Just transferred from the Jermyn Street theatre to the Arts Theatre, I Loved Lucy is an autobiographical play, adapted from Lee Tannen‘s memoirs about his relationship with cultural icon, Lucille Ball. A massive fan of the comedy star, Tannen uses obscure family ties to meet and form a friendship with Lucy. They bond with stories and fantasies over their games of backgammon as Tannen becomes a close confidant and sees a side of ‘Auntie Mame’ that very few got to see.
As someone who wasn’t alive during any of Ball’s life and who until writing this review, had never seen an episode of I Love Lucy, I don’t suppose I’m the target audience for this play. There were a number of anecdotes and names which meant nothing to me purely because of my age and I felt I was an outsider looking in on the jokes.
However, for all those times I didn’t laugh something else came along which had me in hysterics proving you don’t need to be a Lucy fan to enjoy this show. Tannen’s script is extremely witty and uses repetition extremely well to generate laughs. Alongside the laughs there are also more heartfelt moments, especially in act two when Lucy realises she has peaked and can never achieve the same levels of fame and love again.
Tannen as the narrator is humorous and he doesn’t shy away from showing his dark side as well as Lucy’s but I found it strange at times how closely he paints the relationship. Tannen is shown as being one of Lucy’s only confidants and the only person in her life. With her children and partners barely mentioned I feel that Tannen is a somewhat unreliable source and although it may have been true that Lucy had very few other relationships, it would be interesting to see why the others are so absent.

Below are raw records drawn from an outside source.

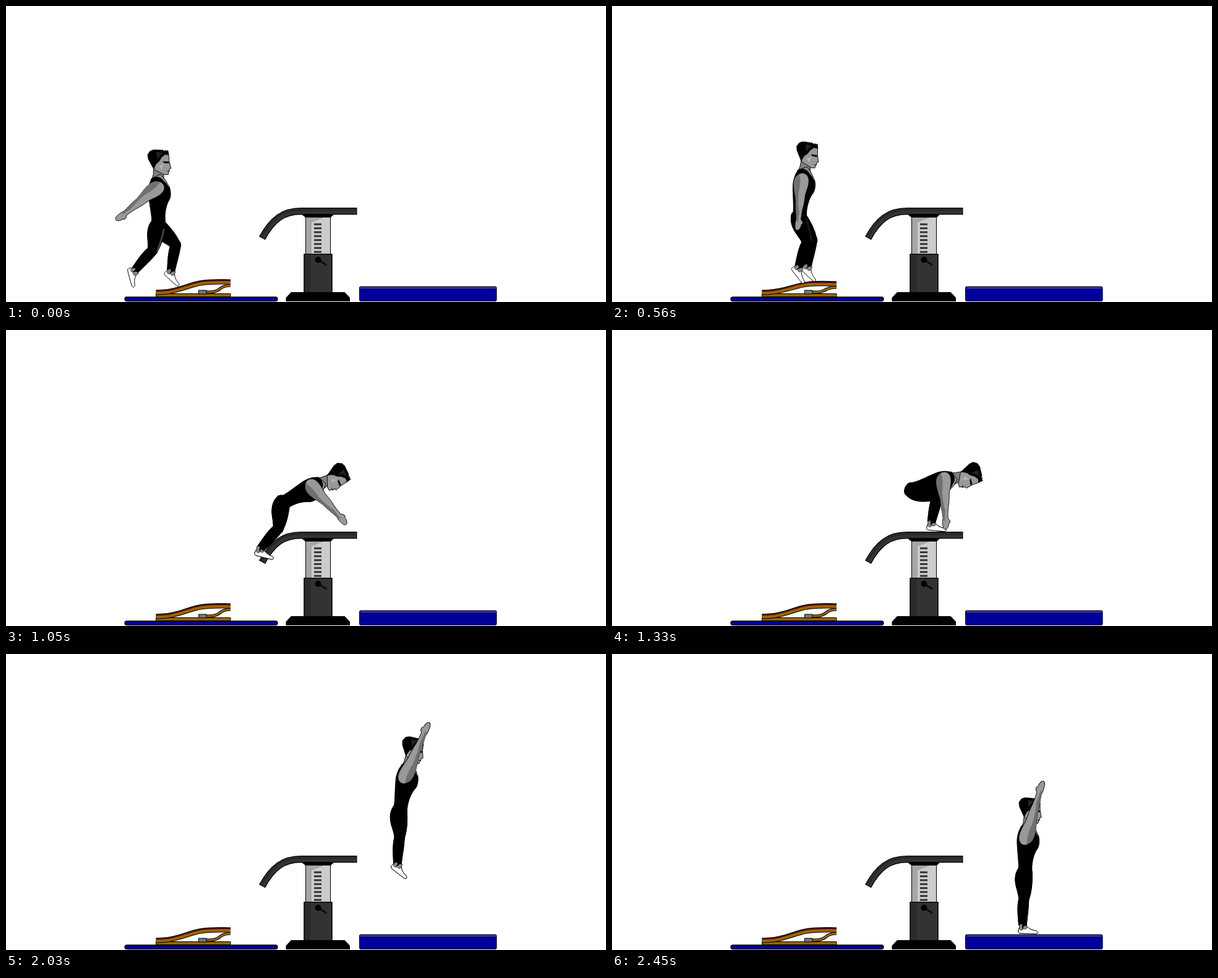
These frames come from a looping animation (970 px wide and 480 px high, 2.87 s). An HTML page:

```html
<!DOCTYPE html>
<html lang="en">
<head>
<meta charset="utf-8">
<title>Squat vault</title>
<style>
html, body { margin: 0; width: 100%; height: 100%; overflow: hidden; background: #fff; }
svg { display: block; }
</style>
</head>
<body>
<svg id="stage" width="970" height="480" viewBox="0 0 970 480" stroke-linejoin="round">
  <g stroke="#000">
    <rect x="192" y="472" width="247" height="6.5" rx="3.2" fill="#000099" stroke-width="1.3"/>
    <rect x="571.5" y="455" width="221.5" height="23.5" rx="2" fill="#000099"/>
    <path d="M573 457H792" stroke="#3333a8" stroke-width="3"/>
    <path d="M572 459.5H793" stroke-width=".6"/>
  </g>
  <g id="board"></g>
  <g id="horse">
    <path d="M484.5 342H524.5V403H484.5Z" fill="#ccc" stroke="#000"/>
    <path d="M485 343H514L494 351V402H485Z" fill="#a6a6a6"/>
    <g id="slots" fill="#333"></g>
    <path d="M478 338H530L525 343H484Z"/>
    <path d="M482 402.5H527V465H482Z" fill="#333" stroke="#000" stroke-width="1.5"/>
    <path d="M483 403.5H493V464H483Z" fill="#2b2b2b"/>
    <circle cx="504.5" cy="411.5" r="5"/>
    <path d="M504 411L517 419.5" stroke="#000" stroke-width="2.4"/>
    <circle cx="517" cy="419.5" r="1.3" fill="#333" stroke="#000"/>
    <path d="M452.5 479V473L461 464H547.5L556 473V479Z"/>
    <g fill="none">
      <path d="M414 376.5C431 345 449 332.8 477 332.8H567.5" stroke="#000" stroke-width="11.4"/>
      <path d="M414.6 375.5C431 345 449 332.8 477 332.8H566.5" stroke="#333" stroke-width="9"/>
      <path d="M412.5 375C430 342 449 330.5 477 330.5H566.5" stroke="#282828" stroke-width="3.5"/>
    </g>
  </g>
  <g id="gymnast" stroke="#000" stroke-width=".9"></g>
</svg>
<script>
const $ = id => document.getElementById(id);
const STEP = 70, HOLD = 420, LOOP = 2870, LAST = 30;
const THIGH = 42, SHIN = 44.5, ANKLE = 12;
const rad = deg => deg * Math.PI / 180, deg = r => r * 180 / Math.PI;
const clamp = (v, lo, hi) => Math.min(hi, Math.max(lo, v));
const mix = (a, b, u) => a + (b - a) * u;

// Angles are clockwise from standing with the arm hanging; legs are [thigh, shin].
// arc lifts the hip on a parabola on the way to the next pose.
const poses = [
  { at: 0, hip: [247, 356], lean: -2, arm: 52, near: [14, 40], far: [-41, 9] },
  { at: 1, hip: [258, 345], lean: 2, arm: 45, near: [-1, 32], far: [-37, 6], arc: 12 },
  { at: 4, hip: [326, 358], lean: 6, arm: -15, near: [-25, 10] },
  { at: 6, hip: [364, 333], lean: 24, arm: -88, near: [13, 14] },
  { at: 8, hip: [428, 316], lean: 55, arm: -62, near: [52, 54], arc: 18 },
  { at: 14, hip: [486, 259], lean: 73, arm: -2, near: [-74, 12] },
  { at: 16, hip: [504, 240], lean: 37, arm: -40, near: [-32, 13] },
  { at: 19, hip: [547, 213], lean: 19, arm: -145, near: [7, 9], arc: 45 },
  { at: 24, hip: [637, 256], lean: 9, arm: -156, near: [1, 3], arc: -62 },
  { at: LAST, hip: [668, 356], lean: 2, arm: -163, near: [3, 1] }
];

const legParts = side => `
  <g id="${side}Foot">
    <path d="M-6 0C-8 5 -9 9 -6 10.5C2 11 12 11 20 11C24 11 25 8 21 6C14 5 9 3 6 -1Z" fill="#fff"/>
    <path d="M-6.5 -5L-6.5 4Q-2 8 0 3Q3 5 6 2L5 -5Z" fill="#888" stroke-width=".5"/>
    <path d="M-2 -5L-1 3L1 -5Z"/>
  </g>
  <path id="${side}Shin" d="M-8 -1C-11 12 -9 26 -7.5 42L-3 39L0 43L5 42C6 28 8 15 8 0A8 8 0 0 0 -8 -1Z"/>
  <path id="${side}Thigh" d="M-10 -10C-16 -1 -17 8 -14 20C-11 30 -9 34 -8 42A8 8 0 0 0 8 42C11 33 13 17 11 -3C10 -13 -4 -15 -10 -10Z"/>`;

$('gymnast').innerHTML = `
  ${legParts('far')}${legParts('near')}
  <path id="crease" d="M9 -2C11 14 9 29 7.5 42" fill="none" stroke="#444" stroke-width="2.6"/>
  <g id="head">
    <path d="M-8 -14Q-8 -4 -12 6L9 9L7 -5Z" fill="#808080"/>
    <path d="M-8 -14L-4 -28L6 -38L17 -36L17.5 -25L20 -13L17 -12L17.5 -9L16 -7L15 -3L9 -3L-6 -11Z" fill="#999"/>
    <path d="M1 -17L8 -21L5 -11Z" fill="#b5b5b5" stroke="none"/>
    <path d="M7 -25L17 -24V-21L9 -22ZM12 -8.5L17 -9V-7.5Z" stroke="none"/>
    <path d="M-17 -36L-13 -42L-7 -44L8 -43L10 -41L12 -43L12 -41L16 -42L17 -35L11 -36L5 -31L1 -25L-4 -21L-8 -13L-16 -29Z"/>
    <path d="M-3 -40L8 -39L3 -35L-1 -28Z" fill="#222" stroke="none"/>
  </g>
  <g id="torso">
    <path d="M-10 -76L5 -83Q13 -76 18 -64L18 -52L2 -52Z" fill="#8c8c8c"/>
    <path d="M-12 5L-11 -8C-11 -20 -14 -35 -15 -52C-15 -63 -12 -72 -8 -77C-2 -80 6 -79 10 -72Q15 -68 18 -61L19 -63C22 -55 21 -46 19 -42C14 -35 11 -24 10.5 -12L11 5Z"/>
  </g>
  <g id="arm">
    <path d="M-9 -8C-4 -16 6 -16 10 -6C13 4 9 16 7.5 24C7 34 7 42 5 52C4 60 4 66 4 71L7 75L7 79L5 80C5 86 2 91 -1 91C-5 90 -5 84 -5 76L-4 70C-5 58 -7 50 -7 40C-8 30 -13 16 -13 6C-13 -2 -11 -6 -9 -8Z" fill="#999"/>
    <path d="M-9 -8L-5 -11C-1 2 -3 14 -4 24C-3 36 -3 45 0 56L-1 76L-4 74L-4 70C-5 58 -7 50 -7 40C-8 30 -13 16 -13 6C-13 -2 -11 -6 -9 -8Z" fill="#707070" stroke="none"/>
  </g>`;

$('slots').innerHTML = Array.from({ length: 8 }, (_, i) =>
  `<rect x="498" y="${352.5 + i * 6.4}" width="12" height="3"/>`).join('');

function poseAt(step) {
  const i = Math.max(0, poses.findIndex(p => p.at >= step) - 1);
  const a = poses[i], b = poses[i + 1], u = (step - a.at) / (b.at - a.at);
  const pair = (p, q) => p.map((v, j) => mix(v, q[j], u));
  const [x, y] = pair(a.hip, b.hip);
  return {
    hip: { x, y: y - (a.arc ?? 0) * 4 * u * (1 - u) },
    lean: mix(a.lean, b.lean, u),
    arm: mix(a.arm, b.arm, u),
    near: pair(a.near, b.near),
    far: pair(a.far ?? a.near, b.far ?? b.near)
  };
}

// Height of whatever lies below x.
function floorAt(x, dip) {
  if (x > 570) return 455;
  if (x > 410) return 327.5 + 46 * clamp((470 - x) / 60, 0, 1) ** 2;
  if (x < 242 || x > 363) return 471;
  const u = (x - 242) / 121;
  return mix(461, 444 + dip, u * u * (3 - 2 * u));
}

// Point (dx, dy) of a part that is turned by angle around p.
function attach(p, angle, dx, dy) {
  const c = Math.cos(rad(angle)), s = Math.sin(rad(angle));
  return { x: p.x + dx * c - dy * s, y: p.y + dx * s + dy * c };
}

const heading = (from, to) => deg(Math.atan2(from.x - to.x, to.y - from.y));

function place(id, p, angle, scale = 1) {
  $(id).setAttribute('transform', `translate(${p.x} ${p.y}) rotate(${angle}) scale(1 ${scale})`);
}

// Bends the knee where the foot would sink into the floor and returns that depth.
function placeLeg(side, hip, [thigh, shin], dip) {
  let knee = attach(hip, thigh, 0, THIGH);
  const ankle = attach(knee, shin, 0, SHIN);
  const clearance = floorAt(ankle.x, dip) - ANKLE - ankle.y;
  if (clearance < 0) {
    ankle.y += clearance;
    const reach = Math.hypot(ankle.x - hip.x, ankle.y - hip.y);
    const bend = (THIGH ** 2 + reach ** 2 - SHIN ** 2) / (2 * THIGH * reach);
    thigh = heading(hip, ankle) - deg(Math.acos(clamp(bend, -1, 1)));
    knee = attach(hip, thigh, 0, THIGH);
    shin = heading(knee, ankle);
  }
  place(side + 'Thigh', hip, thigh);
  place(side + 'Shin', knee, shin);
  place(side + 'Foot', ankle, (shin + 34) * clamp(clearance / 16, 0, 1));
  return Math.max(0, -clearance);
}

function drawBoard(dip) {
  const curve = y => `M242.5 ${461 + y}C277 ${461 + y} 293 ${449 + y + dip * .4} 316 ${445.5 + y + dip * .7}`
    + `C335 ${442.5 + y + dip} 350 ${444 + y + dip} 363 ${444 + y + dip}`;
  const spring = `M324 464C350 465 341 ${454 + dip * .7} 363 ${453 + dip}`;
  const line = (d, color, width) => `<path d="${d}" stroke="${color}" stroke-width="${width}"/>`;
  $('board').innerHTML = `<g fill="none">
    ${line(spring, '#000', 5)}${line(spring, '#960', 3)}
    <rect x="242.5" y="466.5" width="120.5" height="5" fill="#960" stroke="#000"/>
    <rect x="311.5" y="461" width="12.5" height="6" fill="#777" stroke="#000"/>
    ${line(curve(3.5), '#000', 8.5)}${line(curve(4.5), '#960', 4.5)}${line(curve(1), '#900', 1.1)}</g>`;
}

function draw(time) {
  const t = time % LOOP;
  const step = t < HOLD ? 0 : Math.min(LAST, 1 + Math.floor((t - HOLD) / STEP));
  const { hip, lean, arm, near, far } = poseAt(step);
  const dip = Math.max(0, 8 - 5 * Math.abs(step - 4));
  drawBoard(dip);

  placeLeg('far', hip, far, dip);
  const sink = placeLeg('near', hip, near, dip);
  place('crease', hip, near[0]);
  $('crease').setAttribute('opacity', clamp(Math.abs(far[0] - near[0]) / 30, 0, 1));

  // The back rounds as it leans, and crouching leans it further.
  const back = lean + sink * .6;
  const spine = .85 + .15 * Math.cos(rad(back));
  place('torso', hip, back, spine);
  place('head', attach(hip, back, 3, -79 * spine), back);
  place('arm', attach(hip, back, -1, -60 * spine), arm, .965 - .075 * Math.cos(rad(arm)));
}

let start;
function tick(now) {
  start ??= now;
  draw(now - start);
  requestAnimationFrame(tick);
}
draw(0);
requestAnimationFrame(tick);
</script>
</body>
</html>
```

Sandra Dickinson captures Lucy’s mannerisms and iconic laugh perfectly. She gives a truly wonderful performance and remains committed to the role throughout. Her comedic timing, although sometimes ever so slightly off is good and she delivers Lucy’s slicing asides and witty quips with ease.
As the celebrity obsessed, excitable, Tannen, Matthew Scott is great. He not only plays his main role but a number of smaller roles such as the hotel receptionist and chauffeur where he shows off his versatility well. Dickinson and Scott’s chemistry is great and although the stalkerish fan becoming best friends with the star is kind of strange, it somehow works and comes across in a natural way.
Anthony Biggs’ direction makes good use of the black box Arts Theatre and he is unafraid of stillness for dramatic effect. Gregor Donnelly’s simplistic set design adds just enough drama whilst keeping the flow of the piece.
I Loved Lucy is a joy to watch- great fun with an air of drama, glitz and glam.